Itadakimasu / Gochisosama

Itadakimasu – An Untranslatable Expression in English

Japanese people say ‘Konnichiha’ when we greet them, and ‘Itadakimasu’ before they eat. Both expressions are commonly used in their daily lives. While ‘Konnnichiha’ is used for greetings, ‘Itadakimasu’ is used to express their appreciation for the food in front of them. There is no equivalent expression in English and it is said that ‘Buon appetito’ in Italian, ‘Bon apetit’ in French, both meaning ‘Enjoy your meal’ or ‘Mahlzeit’ in German, meaning ‘It’s time to eat’ have the closest resemblance.
‘Itadakimasu’ comes from the verb ‘itadaku’ and it was used to mean ‘to put something on one’s head’ in the Man’yoshu (8th century anthology of Japanese poetry). Afterwards, the meaning changed to ‘eat food’ as people used to raise the food above their head before eating to show respect to the Gods before eating the same food as them.

Itadakimasu – An Untranslatable Expression in English
Saying ‘Itadakimasu’ naturally shows an appreciation to the lives of the ingredients, producers and cooks.

Many Theories Regarding the Origin of ‘Itadakimasu’.

In the Edo period ‘Itadaku’ was widely used as a humble expression to mean eat and drink. Then, when did people start saying ‘Itadakimasu’ and ‘Gochisosama’ before and after meals like people do currently?
It is unclear as some people say it was around the Edo period when the use of ‘itadaku’ became commonplace but other people argue that it was around the Taisho to Meiji era when school education was formally established. Nowadays, depending on the region, some people put their hands together or bow as they say these expressions. As for putting the hands together when they say ‘Itadakimasu’, there are several assumptions as to whether it was due to the influence of Zen or Buddhism or simply a traditional habit passed down through the generations.

Many Theories Regarding the Origin of ‘Itadakimasu’.
There are still a lot of mysteries regarding the origin of ‘Itadakimasu’.

Words Used to Express Appreciation and Understanding of Food

According to Ogasawara style of etiquette, which has been in existence since the Muromachi Era, ‘Itadakimasu’ and ‘Gochisosama’ express the appreciation to the lives of the ingredients, along with the time and effort that a lot of people have put into the preparation of the meal. Apparently, people used to say ‘Gochisosama’ also after taking a bath.
In ‘Food appreciation creates an enjoyable meal’, the food education material distributed to Japanese elementary school students by the Ministry of Education, ‘Itadakimasu’ and ‘Gochisosama’ are introduced as magical words used to make the meal more delicious.

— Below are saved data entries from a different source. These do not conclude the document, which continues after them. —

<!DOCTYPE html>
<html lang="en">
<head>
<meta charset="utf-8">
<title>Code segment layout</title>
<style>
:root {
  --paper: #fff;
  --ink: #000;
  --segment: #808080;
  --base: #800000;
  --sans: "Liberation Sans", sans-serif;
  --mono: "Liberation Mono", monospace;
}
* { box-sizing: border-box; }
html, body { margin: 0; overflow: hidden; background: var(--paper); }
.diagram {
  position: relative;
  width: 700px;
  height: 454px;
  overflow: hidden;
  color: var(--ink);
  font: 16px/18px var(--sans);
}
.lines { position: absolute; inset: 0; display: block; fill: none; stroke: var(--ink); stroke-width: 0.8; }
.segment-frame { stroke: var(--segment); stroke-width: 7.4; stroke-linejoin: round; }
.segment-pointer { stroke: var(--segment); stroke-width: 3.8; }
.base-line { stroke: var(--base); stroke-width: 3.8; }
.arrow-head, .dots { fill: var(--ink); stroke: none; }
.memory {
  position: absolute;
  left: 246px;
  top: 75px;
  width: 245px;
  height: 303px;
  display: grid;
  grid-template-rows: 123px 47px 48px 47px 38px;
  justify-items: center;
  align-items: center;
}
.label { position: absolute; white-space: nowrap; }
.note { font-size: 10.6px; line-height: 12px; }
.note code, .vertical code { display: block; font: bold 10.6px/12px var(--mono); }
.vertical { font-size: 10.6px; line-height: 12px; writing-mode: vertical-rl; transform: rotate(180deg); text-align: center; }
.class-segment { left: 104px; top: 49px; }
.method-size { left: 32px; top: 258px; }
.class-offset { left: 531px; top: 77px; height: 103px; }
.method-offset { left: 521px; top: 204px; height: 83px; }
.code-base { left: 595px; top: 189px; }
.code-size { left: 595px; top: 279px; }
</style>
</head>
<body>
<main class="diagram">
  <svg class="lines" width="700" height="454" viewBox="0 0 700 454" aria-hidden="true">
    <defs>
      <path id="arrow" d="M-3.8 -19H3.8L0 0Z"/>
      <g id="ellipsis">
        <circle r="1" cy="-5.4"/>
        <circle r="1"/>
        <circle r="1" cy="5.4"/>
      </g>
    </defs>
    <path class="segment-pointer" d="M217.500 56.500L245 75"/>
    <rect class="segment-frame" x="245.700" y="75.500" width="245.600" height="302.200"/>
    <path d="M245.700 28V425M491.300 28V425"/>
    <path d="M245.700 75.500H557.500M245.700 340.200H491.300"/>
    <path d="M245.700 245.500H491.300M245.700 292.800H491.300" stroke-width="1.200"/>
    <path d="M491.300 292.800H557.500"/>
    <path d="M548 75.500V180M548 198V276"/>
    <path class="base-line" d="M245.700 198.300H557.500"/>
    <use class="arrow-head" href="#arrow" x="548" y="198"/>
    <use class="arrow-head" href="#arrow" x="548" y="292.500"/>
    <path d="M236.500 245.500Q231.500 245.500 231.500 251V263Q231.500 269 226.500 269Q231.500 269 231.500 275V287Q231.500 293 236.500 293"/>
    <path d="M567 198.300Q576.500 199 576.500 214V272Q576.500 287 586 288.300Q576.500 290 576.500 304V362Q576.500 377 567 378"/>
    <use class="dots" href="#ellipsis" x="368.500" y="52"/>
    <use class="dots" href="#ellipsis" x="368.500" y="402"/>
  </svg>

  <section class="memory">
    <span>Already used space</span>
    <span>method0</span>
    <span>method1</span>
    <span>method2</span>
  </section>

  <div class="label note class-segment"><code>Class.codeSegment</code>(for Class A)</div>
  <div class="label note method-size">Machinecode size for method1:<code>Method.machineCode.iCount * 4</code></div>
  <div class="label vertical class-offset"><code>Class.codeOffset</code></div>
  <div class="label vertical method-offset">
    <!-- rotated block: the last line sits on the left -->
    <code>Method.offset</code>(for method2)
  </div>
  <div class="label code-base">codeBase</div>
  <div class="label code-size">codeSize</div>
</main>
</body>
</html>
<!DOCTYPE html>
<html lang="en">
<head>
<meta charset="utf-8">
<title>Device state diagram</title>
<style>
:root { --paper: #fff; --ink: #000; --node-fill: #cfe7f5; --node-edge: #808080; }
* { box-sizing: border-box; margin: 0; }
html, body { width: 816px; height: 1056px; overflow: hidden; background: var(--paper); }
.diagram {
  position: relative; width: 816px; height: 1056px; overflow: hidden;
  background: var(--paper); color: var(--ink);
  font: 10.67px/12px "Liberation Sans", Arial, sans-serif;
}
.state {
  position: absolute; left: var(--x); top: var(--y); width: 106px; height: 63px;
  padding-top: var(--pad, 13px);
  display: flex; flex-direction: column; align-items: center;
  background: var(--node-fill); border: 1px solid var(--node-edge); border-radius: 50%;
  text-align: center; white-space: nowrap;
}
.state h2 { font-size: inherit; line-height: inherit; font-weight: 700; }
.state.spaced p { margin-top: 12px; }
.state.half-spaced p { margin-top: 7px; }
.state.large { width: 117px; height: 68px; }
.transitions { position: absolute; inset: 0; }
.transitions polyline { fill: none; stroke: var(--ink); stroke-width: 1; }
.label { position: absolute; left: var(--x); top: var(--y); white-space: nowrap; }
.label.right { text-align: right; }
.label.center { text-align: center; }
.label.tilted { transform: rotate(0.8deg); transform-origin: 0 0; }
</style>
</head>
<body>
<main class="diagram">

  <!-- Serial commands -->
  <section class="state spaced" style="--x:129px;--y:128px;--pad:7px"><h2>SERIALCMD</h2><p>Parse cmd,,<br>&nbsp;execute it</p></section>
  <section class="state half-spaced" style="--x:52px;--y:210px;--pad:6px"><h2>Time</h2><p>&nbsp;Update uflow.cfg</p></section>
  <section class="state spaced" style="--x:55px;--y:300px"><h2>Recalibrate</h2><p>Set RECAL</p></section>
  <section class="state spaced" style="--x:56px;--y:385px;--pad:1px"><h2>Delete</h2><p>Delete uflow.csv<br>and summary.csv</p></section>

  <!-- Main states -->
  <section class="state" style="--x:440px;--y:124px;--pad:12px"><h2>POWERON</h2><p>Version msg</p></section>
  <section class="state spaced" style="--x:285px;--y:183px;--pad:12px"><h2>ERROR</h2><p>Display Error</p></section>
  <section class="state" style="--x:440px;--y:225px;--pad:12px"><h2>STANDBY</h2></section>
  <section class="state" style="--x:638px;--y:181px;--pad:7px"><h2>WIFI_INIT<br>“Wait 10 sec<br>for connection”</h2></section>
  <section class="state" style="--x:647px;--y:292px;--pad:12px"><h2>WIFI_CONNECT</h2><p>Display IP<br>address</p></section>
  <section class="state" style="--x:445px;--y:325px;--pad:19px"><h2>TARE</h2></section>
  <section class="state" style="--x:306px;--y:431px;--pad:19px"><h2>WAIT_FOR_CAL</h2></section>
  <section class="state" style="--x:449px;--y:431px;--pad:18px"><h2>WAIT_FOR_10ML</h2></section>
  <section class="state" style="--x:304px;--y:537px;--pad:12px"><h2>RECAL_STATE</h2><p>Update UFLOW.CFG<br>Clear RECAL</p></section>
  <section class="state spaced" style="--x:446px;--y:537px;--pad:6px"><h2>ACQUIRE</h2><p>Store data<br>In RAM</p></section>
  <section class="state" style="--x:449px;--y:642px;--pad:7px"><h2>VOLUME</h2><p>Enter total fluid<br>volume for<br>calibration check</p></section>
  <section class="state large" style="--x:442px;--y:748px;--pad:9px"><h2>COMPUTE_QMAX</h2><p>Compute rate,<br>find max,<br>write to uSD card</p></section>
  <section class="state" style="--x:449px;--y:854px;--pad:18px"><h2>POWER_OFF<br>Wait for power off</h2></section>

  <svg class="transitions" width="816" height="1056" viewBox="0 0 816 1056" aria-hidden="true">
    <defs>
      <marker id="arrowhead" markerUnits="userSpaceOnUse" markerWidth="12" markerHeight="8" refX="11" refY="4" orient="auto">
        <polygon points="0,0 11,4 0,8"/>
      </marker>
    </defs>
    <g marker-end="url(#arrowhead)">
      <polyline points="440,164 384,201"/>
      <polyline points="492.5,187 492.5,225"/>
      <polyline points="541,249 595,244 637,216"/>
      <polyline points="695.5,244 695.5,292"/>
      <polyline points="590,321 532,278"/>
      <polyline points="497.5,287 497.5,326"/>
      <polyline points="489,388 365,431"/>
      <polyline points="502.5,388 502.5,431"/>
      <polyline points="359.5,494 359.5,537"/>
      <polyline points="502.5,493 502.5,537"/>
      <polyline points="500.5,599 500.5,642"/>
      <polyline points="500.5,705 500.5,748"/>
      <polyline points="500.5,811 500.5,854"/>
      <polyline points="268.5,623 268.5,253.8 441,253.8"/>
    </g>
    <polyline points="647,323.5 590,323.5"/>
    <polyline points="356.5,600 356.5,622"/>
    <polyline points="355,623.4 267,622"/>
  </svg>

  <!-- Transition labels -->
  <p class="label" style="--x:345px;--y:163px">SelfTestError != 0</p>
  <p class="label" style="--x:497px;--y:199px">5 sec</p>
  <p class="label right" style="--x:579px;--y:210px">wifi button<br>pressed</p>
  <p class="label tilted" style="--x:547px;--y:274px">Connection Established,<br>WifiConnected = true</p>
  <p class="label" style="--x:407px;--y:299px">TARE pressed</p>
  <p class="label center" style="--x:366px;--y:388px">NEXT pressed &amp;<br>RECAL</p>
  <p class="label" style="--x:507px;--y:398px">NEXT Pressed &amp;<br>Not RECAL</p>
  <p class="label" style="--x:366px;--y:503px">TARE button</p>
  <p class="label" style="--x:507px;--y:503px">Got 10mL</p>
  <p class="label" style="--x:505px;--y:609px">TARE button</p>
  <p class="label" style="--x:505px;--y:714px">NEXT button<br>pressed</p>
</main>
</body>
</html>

These manners encourage children to appreciate the ingredients they eat and the producers, sellers, and cooks of those ingredients and a level of respect for food in general.
Everyone in Japan, whether they are small children or adults, says ‘Itadakimasu’ and ‘Gochisosama’. Japanese people live with this appreciation for the fundamental aspects of their lives, which is a beautiful custom.

Words Used to Express Appreciation and Understanding of Food
‘Gochisosama’ can also work as a way to switch the mindset in working peoples’ busy lives


When did it start? ‘Itadaku’ started being used as humble expression to mean ‘eat and drink’ during the Edo era. There is a theory that the use of ‘Itadakimasu’ became common around the same time. Another theory is that it became common around the Taisho and Meiji era.
Where can we observe this custom? During daily meals whether at home, in cafes, or restaurants all across Japan. They are also commonly seen in Japanese restaurants abroad.
Best suited time of the year or the day to observe this custom? At meal times in the morning, lunch and evening.
Data ‘Japanese meals; The traditional eating culture of Japanese people’ was registered as a UNESCO Intangible cultural heritage in December of 2013.
Please note Keep the appreciation of your meal short, as the food gets cold if it is too long!

In cooperation with: Ogasawararyu Reihou Headquarter
‘Beautiful etiquette of Japanese language’ Keishosai Ogasawara(Shogakukan)
‘Since when Japanese people started saying “Itadakimasu”’Daisuke Sasaka
‘Meaning Transformation Dictionary of common words’ Reiichi Horii(Tokyodo Shuppan)